_Exercise brief_. Write out, word for word, every line from the one where "234L517 233L519 242L515" occurs to the final line of the entries, and nothing beyond them.

---- Extracted material

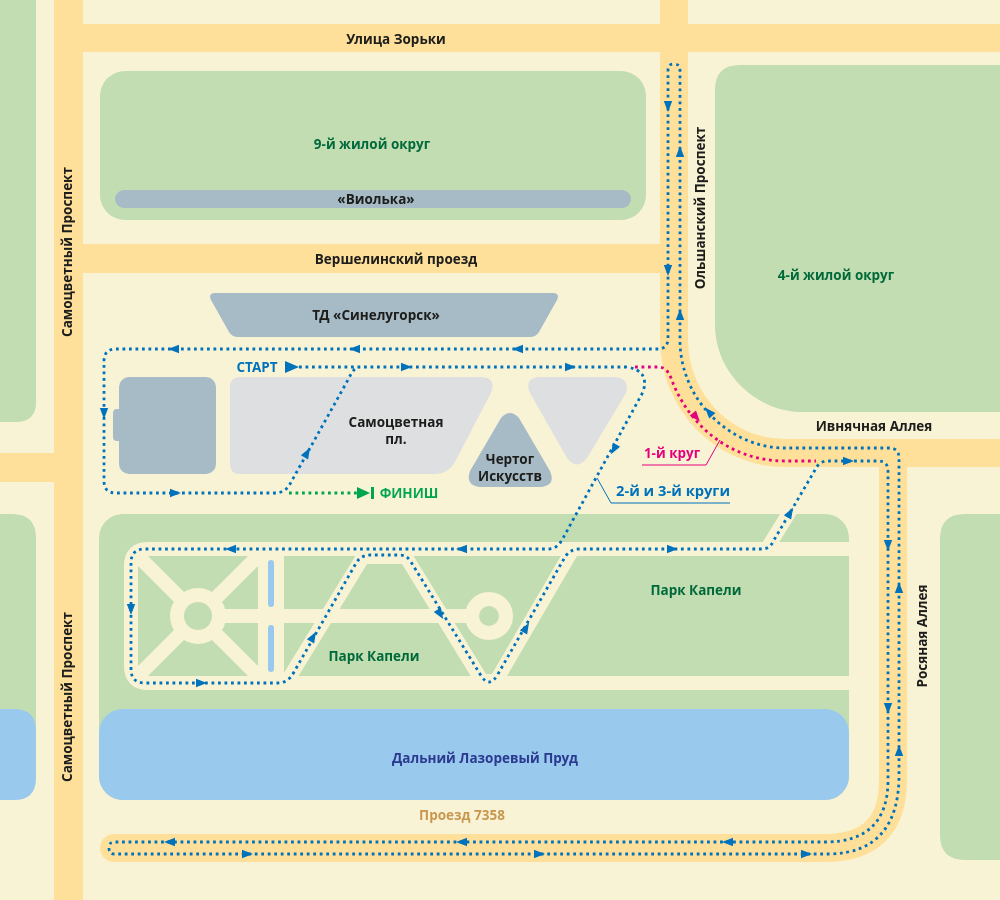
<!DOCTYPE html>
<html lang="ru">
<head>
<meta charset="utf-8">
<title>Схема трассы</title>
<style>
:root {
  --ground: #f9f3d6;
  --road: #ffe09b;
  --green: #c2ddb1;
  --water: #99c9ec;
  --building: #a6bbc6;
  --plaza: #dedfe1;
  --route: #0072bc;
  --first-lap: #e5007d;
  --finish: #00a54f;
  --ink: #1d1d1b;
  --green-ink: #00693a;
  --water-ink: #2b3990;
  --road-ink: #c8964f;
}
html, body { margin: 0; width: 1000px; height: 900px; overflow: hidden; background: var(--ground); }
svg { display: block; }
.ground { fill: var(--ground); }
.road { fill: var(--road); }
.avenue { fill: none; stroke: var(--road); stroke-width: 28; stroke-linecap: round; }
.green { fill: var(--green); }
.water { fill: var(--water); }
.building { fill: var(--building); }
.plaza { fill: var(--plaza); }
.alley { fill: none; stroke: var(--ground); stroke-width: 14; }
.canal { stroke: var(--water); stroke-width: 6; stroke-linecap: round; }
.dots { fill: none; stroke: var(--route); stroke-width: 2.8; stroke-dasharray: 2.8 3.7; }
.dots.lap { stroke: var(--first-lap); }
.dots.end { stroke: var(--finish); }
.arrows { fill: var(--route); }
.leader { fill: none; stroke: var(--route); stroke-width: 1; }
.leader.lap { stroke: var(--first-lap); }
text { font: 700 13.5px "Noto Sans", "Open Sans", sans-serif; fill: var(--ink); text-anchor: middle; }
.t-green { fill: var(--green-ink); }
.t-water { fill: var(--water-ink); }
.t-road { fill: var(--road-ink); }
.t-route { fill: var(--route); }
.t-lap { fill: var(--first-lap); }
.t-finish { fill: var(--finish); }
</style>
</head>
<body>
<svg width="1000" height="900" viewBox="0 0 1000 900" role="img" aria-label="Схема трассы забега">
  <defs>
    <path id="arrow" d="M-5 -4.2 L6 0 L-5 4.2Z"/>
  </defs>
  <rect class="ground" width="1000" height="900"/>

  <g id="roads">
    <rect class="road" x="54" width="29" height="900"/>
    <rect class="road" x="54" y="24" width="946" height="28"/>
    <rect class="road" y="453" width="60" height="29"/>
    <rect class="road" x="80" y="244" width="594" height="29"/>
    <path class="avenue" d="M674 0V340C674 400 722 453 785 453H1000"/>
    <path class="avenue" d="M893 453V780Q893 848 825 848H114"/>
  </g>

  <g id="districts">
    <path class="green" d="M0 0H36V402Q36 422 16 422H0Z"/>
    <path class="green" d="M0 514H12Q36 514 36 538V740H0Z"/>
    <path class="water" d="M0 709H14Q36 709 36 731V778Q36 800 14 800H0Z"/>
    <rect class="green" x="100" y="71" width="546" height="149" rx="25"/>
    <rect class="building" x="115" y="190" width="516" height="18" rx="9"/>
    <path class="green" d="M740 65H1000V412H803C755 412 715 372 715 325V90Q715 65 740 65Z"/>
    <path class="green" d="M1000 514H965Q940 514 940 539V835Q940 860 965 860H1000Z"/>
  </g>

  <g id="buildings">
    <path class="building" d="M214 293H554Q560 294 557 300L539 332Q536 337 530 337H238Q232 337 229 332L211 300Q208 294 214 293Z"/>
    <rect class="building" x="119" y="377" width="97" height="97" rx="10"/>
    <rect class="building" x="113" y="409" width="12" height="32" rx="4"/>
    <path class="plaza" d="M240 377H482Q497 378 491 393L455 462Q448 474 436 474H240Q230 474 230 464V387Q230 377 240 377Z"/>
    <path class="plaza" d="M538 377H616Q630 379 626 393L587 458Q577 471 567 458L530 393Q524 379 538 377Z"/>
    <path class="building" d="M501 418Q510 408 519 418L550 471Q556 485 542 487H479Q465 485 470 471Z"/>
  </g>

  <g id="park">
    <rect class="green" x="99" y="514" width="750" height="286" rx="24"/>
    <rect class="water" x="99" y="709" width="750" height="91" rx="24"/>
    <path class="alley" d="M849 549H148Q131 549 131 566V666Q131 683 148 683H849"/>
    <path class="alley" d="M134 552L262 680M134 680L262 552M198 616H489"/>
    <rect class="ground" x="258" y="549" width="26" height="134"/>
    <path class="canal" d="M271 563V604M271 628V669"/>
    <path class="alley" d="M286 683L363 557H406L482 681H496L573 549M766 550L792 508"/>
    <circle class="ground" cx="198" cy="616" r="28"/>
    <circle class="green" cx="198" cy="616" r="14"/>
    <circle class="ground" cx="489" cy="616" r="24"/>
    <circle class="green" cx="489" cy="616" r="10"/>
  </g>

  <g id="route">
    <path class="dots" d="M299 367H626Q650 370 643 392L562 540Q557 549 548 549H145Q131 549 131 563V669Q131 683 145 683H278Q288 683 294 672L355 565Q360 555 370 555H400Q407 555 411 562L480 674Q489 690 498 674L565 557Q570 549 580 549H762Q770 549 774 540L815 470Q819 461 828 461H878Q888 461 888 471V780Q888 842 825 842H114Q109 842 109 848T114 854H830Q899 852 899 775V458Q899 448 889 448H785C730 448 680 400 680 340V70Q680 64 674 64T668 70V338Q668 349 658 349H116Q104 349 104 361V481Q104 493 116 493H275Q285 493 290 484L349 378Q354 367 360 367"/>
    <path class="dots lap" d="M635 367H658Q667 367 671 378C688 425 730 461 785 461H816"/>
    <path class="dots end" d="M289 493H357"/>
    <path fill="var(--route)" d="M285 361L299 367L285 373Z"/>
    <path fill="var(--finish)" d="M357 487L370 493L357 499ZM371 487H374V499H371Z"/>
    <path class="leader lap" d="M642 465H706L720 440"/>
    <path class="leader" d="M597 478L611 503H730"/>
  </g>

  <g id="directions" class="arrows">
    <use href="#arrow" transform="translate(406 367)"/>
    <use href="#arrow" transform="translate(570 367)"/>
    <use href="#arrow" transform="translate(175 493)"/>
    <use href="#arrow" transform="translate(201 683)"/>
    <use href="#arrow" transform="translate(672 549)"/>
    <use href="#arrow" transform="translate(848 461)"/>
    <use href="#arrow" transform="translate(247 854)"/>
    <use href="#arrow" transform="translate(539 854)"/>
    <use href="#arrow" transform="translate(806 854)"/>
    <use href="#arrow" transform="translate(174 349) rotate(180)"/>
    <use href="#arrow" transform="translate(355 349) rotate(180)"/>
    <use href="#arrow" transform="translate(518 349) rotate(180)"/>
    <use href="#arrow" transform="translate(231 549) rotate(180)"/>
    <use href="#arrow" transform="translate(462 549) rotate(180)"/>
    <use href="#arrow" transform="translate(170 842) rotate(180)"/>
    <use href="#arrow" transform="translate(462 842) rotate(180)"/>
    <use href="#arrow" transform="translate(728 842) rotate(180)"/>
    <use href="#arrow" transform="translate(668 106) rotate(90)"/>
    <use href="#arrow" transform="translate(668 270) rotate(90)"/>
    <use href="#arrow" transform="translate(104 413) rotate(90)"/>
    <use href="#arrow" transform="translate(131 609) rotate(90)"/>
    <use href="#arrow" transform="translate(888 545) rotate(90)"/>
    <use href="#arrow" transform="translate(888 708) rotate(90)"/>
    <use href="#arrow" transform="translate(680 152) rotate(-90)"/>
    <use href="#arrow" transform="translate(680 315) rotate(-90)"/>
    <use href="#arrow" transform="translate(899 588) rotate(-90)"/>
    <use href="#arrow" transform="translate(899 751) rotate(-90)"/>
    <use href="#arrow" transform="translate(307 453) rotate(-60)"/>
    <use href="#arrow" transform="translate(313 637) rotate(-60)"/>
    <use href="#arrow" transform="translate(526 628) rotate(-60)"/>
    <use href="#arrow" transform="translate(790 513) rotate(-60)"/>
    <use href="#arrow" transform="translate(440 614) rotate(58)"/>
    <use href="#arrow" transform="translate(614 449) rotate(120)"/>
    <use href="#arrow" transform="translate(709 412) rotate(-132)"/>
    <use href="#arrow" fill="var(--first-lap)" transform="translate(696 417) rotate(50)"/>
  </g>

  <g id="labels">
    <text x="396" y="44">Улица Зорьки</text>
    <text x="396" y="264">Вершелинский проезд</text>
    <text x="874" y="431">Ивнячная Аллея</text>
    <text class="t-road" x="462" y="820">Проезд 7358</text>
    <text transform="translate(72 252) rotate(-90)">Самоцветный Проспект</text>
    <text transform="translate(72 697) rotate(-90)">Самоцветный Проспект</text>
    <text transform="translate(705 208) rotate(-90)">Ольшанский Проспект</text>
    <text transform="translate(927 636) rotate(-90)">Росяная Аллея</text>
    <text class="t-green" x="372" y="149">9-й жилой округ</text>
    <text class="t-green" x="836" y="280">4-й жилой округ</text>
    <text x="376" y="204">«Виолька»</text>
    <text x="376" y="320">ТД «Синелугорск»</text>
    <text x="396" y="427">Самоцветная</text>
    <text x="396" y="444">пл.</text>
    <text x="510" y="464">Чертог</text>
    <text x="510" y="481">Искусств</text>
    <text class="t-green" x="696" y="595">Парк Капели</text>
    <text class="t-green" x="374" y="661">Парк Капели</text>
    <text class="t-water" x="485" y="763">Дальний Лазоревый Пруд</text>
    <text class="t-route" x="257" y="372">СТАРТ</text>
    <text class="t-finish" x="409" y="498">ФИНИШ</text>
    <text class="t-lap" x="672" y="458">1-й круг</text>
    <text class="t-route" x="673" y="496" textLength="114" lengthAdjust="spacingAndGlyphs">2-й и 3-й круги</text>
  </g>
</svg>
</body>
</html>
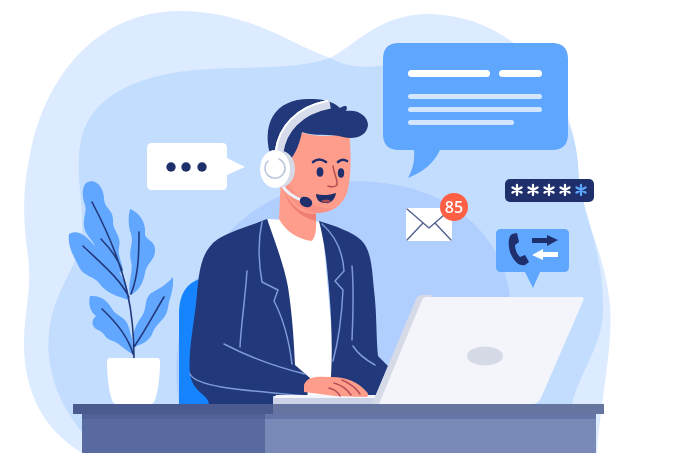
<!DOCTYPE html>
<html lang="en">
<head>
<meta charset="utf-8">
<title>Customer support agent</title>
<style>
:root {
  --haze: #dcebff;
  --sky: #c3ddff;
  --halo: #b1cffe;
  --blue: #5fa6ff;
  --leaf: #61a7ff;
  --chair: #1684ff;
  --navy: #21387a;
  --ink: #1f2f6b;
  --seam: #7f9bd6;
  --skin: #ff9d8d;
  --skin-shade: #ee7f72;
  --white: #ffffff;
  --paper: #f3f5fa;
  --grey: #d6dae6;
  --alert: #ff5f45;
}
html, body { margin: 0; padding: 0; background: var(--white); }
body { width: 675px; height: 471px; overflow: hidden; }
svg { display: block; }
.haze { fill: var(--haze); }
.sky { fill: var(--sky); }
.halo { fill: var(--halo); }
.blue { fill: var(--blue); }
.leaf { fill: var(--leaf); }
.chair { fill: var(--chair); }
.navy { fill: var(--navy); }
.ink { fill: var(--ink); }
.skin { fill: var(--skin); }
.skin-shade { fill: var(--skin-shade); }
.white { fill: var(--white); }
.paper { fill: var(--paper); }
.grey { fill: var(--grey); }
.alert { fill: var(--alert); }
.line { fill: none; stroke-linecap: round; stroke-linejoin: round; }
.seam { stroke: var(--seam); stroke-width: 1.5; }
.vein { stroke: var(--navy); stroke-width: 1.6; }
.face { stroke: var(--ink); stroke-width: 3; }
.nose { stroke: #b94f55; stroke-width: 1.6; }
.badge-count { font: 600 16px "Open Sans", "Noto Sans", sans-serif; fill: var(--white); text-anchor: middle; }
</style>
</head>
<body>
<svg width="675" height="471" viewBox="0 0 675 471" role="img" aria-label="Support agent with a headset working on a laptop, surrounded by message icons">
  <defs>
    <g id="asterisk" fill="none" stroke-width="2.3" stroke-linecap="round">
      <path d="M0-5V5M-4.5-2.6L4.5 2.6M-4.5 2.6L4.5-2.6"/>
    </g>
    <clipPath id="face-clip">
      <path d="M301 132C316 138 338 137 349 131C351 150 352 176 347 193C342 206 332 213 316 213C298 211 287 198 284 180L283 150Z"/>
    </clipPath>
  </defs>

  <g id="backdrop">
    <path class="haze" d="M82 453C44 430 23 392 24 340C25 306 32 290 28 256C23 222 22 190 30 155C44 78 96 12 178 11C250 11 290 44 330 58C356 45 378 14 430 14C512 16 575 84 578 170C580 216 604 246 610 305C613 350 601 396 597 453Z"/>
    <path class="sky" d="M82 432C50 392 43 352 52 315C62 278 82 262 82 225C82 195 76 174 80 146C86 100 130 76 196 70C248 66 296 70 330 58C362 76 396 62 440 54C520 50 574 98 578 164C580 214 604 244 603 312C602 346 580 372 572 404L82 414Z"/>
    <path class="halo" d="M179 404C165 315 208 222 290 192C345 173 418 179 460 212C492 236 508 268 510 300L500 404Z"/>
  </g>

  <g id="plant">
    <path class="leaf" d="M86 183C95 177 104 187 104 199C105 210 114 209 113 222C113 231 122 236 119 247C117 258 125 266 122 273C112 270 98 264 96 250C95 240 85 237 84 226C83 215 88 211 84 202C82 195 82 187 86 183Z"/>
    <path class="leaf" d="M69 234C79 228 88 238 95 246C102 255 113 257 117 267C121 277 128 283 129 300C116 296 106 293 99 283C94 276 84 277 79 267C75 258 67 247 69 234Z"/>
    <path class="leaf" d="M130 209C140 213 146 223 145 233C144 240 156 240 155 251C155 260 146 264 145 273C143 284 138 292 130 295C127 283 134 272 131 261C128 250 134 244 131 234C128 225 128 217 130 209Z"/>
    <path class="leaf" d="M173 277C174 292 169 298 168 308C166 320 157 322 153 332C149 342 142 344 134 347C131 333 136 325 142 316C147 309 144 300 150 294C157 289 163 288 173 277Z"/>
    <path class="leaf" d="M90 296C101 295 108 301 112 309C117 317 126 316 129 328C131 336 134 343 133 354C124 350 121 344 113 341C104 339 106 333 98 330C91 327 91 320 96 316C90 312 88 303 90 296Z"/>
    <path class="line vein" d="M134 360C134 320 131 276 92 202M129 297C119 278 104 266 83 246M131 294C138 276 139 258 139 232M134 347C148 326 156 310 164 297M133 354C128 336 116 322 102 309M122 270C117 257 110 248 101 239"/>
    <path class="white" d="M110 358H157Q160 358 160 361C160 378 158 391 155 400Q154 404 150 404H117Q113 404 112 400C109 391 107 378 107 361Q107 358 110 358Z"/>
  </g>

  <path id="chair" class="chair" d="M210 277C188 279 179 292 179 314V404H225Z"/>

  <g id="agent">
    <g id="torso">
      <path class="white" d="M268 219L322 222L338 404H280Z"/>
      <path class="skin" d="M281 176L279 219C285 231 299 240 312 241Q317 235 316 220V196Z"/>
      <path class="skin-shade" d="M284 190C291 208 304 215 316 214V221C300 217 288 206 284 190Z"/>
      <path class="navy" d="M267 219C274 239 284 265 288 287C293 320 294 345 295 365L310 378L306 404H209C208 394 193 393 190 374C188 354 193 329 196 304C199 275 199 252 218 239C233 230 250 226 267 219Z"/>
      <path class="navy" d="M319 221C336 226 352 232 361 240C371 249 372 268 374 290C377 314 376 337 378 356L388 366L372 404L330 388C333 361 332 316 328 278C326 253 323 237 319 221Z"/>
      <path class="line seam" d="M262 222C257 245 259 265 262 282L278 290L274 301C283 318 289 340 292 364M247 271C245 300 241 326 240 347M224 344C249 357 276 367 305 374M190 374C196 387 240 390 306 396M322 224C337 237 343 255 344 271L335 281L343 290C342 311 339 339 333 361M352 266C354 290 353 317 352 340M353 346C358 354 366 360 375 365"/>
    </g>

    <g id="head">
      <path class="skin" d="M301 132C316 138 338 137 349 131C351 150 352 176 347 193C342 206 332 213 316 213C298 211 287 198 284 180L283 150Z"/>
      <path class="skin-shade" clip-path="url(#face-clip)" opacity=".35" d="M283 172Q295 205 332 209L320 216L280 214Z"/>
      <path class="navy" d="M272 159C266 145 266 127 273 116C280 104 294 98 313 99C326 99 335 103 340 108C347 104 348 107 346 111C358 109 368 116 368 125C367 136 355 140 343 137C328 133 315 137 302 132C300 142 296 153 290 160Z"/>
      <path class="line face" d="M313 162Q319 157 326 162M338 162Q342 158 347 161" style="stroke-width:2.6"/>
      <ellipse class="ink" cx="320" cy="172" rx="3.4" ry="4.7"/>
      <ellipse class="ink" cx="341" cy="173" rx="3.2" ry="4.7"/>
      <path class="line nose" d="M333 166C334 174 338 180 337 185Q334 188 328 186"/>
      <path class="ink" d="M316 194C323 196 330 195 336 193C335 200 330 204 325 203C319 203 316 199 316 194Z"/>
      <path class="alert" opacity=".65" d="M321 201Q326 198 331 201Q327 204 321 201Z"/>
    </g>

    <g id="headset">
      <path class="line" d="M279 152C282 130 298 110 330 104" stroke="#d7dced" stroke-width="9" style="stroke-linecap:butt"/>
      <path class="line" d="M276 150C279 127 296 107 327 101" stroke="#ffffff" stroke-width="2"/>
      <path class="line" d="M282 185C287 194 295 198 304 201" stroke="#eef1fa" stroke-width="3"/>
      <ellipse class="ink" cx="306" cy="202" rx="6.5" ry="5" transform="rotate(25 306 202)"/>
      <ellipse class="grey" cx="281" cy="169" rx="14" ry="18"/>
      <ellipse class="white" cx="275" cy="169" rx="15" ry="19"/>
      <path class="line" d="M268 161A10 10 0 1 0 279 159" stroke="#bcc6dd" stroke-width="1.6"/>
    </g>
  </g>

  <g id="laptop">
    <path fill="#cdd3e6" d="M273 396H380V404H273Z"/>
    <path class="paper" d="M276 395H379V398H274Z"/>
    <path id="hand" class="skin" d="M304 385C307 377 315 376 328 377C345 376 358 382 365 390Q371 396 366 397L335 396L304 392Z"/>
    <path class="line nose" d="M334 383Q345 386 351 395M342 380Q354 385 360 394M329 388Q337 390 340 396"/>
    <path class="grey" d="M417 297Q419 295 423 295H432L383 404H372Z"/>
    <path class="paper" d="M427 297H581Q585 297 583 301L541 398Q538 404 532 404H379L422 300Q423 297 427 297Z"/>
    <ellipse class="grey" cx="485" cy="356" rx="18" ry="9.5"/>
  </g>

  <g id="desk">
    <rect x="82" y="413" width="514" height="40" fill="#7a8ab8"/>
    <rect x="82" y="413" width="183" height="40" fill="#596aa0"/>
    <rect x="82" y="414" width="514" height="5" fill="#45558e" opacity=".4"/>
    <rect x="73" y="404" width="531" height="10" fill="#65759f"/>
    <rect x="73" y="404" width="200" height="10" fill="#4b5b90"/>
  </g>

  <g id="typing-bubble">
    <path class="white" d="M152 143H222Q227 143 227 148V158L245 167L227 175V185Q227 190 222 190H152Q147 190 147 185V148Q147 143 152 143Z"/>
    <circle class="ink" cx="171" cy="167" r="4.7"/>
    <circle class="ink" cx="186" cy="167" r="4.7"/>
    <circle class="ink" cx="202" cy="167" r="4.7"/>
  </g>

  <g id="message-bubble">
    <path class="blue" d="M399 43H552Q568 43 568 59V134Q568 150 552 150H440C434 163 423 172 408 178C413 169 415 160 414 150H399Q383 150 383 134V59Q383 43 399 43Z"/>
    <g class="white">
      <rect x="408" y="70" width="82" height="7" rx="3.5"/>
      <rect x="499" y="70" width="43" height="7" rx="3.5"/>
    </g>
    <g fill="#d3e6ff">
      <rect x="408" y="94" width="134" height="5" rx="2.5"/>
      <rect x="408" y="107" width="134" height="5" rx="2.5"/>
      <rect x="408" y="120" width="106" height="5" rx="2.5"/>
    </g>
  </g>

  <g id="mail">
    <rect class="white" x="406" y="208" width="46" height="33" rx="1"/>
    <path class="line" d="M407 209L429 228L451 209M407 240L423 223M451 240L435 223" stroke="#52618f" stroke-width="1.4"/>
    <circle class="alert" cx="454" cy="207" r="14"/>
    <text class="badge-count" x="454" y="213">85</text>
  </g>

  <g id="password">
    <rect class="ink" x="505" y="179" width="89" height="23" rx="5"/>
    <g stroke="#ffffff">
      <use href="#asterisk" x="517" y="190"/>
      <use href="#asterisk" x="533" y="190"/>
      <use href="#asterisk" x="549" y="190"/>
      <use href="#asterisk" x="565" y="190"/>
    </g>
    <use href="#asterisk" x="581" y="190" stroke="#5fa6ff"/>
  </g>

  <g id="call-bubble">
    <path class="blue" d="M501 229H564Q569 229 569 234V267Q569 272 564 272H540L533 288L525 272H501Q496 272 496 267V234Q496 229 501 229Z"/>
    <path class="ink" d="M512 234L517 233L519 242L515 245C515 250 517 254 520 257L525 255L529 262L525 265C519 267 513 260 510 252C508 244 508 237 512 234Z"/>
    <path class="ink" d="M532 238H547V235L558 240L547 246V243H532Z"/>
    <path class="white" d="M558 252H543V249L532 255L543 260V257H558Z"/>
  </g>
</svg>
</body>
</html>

--------

_Your response_.
    <path class="ink" d="M512 234L517 233L519 242L515 245C515 250 517 254 520 257L525 255L529 262L525 265C519 267 513 260 510 252C508 244 508 237 512 234Z"/>
    <path class="ink" d="M532 238H547V235L558 240L547 246V243H532Z"/>
    <path class="white" d="M558 252H543V249L532 255L543 260V257H558Z"/>
  </g>
</svg>
</body>
</html>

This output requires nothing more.